Find each line below that includes "dark", then copy it.
------ Records for processing
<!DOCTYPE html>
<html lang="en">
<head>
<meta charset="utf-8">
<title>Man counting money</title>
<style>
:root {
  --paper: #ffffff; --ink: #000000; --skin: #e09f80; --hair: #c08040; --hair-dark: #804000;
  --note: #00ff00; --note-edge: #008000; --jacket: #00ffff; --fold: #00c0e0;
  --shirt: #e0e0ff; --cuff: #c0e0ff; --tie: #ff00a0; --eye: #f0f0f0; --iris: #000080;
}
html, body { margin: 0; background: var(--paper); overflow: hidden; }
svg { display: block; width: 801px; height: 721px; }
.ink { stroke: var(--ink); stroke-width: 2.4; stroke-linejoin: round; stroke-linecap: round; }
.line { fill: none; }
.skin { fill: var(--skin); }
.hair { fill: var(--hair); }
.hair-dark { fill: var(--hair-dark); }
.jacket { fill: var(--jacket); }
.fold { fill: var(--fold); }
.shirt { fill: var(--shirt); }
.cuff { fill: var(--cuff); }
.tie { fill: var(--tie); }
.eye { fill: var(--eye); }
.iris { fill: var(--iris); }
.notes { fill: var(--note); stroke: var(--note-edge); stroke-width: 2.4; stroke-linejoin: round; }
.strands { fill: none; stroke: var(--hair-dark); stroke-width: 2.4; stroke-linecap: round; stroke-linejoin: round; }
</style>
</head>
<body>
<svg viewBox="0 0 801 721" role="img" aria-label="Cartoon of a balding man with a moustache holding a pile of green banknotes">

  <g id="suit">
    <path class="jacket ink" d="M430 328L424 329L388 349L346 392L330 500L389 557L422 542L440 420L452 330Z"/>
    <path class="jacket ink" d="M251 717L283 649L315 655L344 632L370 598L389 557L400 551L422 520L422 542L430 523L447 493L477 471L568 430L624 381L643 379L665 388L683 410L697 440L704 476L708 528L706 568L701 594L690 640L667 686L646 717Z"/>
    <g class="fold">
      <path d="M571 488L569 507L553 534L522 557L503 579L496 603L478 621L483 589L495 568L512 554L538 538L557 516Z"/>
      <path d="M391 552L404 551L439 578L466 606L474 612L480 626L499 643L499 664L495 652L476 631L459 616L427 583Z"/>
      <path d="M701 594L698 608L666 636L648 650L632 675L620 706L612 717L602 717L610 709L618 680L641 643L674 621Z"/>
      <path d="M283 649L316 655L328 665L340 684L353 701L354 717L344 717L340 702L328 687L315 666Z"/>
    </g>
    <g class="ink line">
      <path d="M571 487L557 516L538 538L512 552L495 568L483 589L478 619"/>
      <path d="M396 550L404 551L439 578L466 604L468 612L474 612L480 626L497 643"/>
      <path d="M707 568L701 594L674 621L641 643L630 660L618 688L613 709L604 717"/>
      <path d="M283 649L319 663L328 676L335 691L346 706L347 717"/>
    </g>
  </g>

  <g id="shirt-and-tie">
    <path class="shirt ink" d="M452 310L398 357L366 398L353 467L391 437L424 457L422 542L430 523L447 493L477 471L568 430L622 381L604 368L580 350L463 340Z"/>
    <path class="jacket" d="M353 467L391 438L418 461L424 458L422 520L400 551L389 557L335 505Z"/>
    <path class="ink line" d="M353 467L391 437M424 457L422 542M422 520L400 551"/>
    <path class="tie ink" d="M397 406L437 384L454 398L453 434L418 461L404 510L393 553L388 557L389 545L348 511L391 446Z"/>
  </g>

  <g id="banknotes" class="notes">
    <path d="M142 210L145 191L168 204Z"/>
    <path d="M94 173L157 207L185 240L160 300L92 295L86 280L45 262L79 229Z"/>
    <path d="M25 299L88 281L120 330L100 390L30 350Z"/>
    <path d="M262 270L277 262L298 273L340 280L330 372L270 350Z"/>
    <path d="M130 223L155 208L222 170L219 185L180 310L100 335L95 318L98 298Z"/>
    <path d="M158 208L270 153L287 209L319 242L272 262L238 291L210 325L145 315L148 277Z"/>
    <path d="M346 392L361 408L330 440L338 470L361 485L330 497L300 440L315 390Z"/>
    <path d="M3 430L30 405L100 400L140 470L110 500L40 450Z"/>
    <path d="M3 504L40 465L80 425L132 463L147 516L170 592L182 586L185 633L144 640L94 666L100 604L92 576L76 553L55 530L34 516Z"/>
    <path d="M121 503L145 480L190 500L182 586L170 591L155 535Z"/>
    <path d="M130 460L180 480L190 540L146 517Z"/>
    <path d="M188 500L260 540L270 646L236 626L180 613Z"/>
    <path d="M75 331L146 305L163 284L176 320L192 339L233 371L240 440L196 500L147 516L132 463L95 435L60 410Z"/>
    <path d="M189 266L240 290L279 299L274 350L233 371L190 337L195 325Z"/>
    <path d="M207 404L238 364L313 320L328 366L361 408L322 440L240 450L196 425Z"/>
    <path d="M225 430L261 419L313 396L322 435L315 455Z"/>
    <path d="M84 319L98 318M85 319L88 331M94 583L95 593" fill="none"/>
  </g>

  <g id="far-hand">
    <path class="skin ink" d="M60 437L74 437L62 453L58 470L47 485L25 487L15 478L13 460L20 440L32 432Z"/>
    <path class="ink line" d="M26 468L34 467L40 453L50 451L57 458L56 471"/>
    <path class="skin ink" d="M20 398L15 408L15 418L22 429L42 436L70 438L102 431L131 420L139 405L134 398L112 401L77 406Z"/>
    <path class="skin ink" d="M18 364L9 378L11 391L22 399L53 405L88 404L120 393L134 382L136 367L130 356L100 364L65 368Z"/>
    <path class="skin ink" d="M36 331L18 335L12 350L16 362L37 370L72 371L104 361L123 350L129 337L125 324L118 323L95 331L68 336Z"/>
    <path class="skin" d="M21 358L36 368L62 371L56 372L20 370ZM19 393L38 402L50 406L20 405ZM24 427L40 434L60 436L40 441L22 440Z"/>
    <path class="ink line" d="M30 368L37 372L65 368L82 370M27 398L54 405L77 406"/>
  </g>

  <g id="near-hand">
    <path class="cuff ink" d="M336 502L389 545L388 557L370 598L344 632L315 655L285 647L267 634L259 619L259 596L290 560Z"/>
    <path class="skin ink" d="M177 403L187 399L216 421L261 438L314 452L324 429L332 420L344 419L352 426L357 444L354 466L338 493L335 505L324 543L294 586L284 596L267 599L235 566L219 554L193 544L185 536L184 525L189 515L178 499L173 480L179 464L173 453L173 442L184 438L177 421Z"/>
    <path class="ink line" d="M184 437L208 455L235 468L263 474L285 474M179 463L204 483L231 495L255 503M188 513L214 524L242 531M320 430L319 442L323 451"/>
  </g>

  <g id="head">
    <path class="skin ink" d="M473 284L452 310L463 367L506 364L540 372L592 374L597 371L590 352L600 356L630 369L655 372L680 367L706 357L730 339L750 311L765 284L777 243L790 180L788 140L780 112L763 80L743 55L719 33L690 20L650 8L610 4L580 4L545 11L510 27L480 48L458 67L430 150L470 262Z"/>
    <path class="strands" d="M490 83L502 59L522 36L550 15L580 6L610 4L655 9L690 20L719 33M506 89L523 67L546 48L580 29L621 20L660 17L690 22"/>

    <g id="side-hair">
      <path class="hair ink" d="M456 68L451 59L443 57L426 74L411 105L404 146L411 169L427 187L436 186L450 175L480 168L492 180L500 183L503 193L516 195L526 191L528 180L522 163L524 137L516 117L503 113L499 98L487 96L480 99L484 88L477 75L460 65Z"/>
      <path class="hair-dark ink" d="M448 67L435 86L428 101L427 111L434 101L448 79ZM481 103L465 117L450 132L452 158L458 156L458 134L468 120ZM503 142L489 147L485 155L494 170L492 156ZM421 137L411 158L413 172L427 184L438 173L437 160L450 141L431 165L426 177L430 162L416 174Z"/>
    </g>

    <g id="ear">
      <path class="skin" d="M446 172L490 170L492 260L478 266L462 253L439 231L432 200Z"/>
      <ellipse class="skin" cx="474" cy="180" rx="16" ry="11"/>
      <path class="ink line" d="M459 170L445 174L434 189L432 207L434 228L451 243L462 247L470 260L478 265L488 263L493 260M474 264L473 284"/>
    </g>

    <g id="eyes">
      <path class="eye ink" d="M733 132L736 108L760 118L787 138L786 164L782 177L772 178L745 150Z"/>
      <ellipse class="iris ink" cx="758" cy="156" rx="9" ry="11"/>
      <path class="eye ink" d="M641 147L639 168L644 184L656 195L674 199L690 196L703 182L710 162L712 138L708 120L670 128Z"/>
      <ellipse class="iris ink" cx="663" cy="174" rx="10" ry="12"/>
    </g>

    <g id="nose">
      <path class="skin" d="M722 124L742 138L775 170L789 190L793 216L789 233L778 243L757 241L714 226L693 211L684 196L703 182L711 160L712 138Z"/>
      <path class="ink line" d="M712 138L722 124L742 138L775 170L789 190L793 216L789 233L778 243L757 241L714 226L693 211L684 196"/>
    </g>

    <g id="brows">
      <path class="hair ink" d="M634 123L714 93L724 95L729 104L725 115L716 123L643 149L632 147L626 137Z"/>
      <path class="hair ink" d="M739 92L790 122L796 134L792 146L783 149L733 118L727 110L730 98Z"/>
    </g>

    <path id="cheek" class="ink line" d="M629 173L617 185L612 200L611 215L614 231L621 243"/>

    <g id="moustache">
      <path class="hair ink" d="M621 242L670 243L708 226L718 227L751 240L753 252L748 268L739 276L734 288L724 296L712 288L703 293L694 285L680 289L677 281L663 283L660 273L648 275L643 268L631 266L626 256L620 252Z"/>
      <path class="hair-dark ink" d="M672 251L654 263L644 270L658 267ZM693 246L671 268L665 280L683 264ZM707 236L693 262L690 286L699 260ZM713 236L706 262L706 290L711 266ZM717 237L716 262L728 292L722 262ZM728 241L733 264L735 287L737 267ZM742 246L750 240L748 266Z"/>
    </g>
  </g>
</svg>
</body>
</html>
------------
**Your response:**
  --paper: #ffffff; --ink: #000000; --skin: #e09f80; --hair: #c08040; --hair-dark: #804000;
.hair-dark { fill: var(--hair-dark); }
.strands { fill: none; stroke: var(--hair-dark); stroke-width: 2.4; stroke-linecap: round; stroke-linejoin: round; }
      <path class="hair-dark ink" d="M448 67L435 86L428 101L427 111L434 101L448 79ZM481 103L465 117L450 132L452 158L458 156L458 134L468 120ZM503 142L489 147L485 155L494 170L492 156ZM421 137L411 158L413 172L427 184L438 173L437 160L450 141L431 165L426 177L430 162L416 174Z"/>
      <path class="hair-dark ink" d="M672 251L654 263L644 270L658 267ZM693 246L671 268L665 280L683 264ZM707 236L693 262L690 286L699 260ZM713 236L706 262L706 290L711 266ZM717 237L716 262L728 292L722 262ZM728 241L733 264L735 287L737 267ZM742 246L750 240L748 266Z"/>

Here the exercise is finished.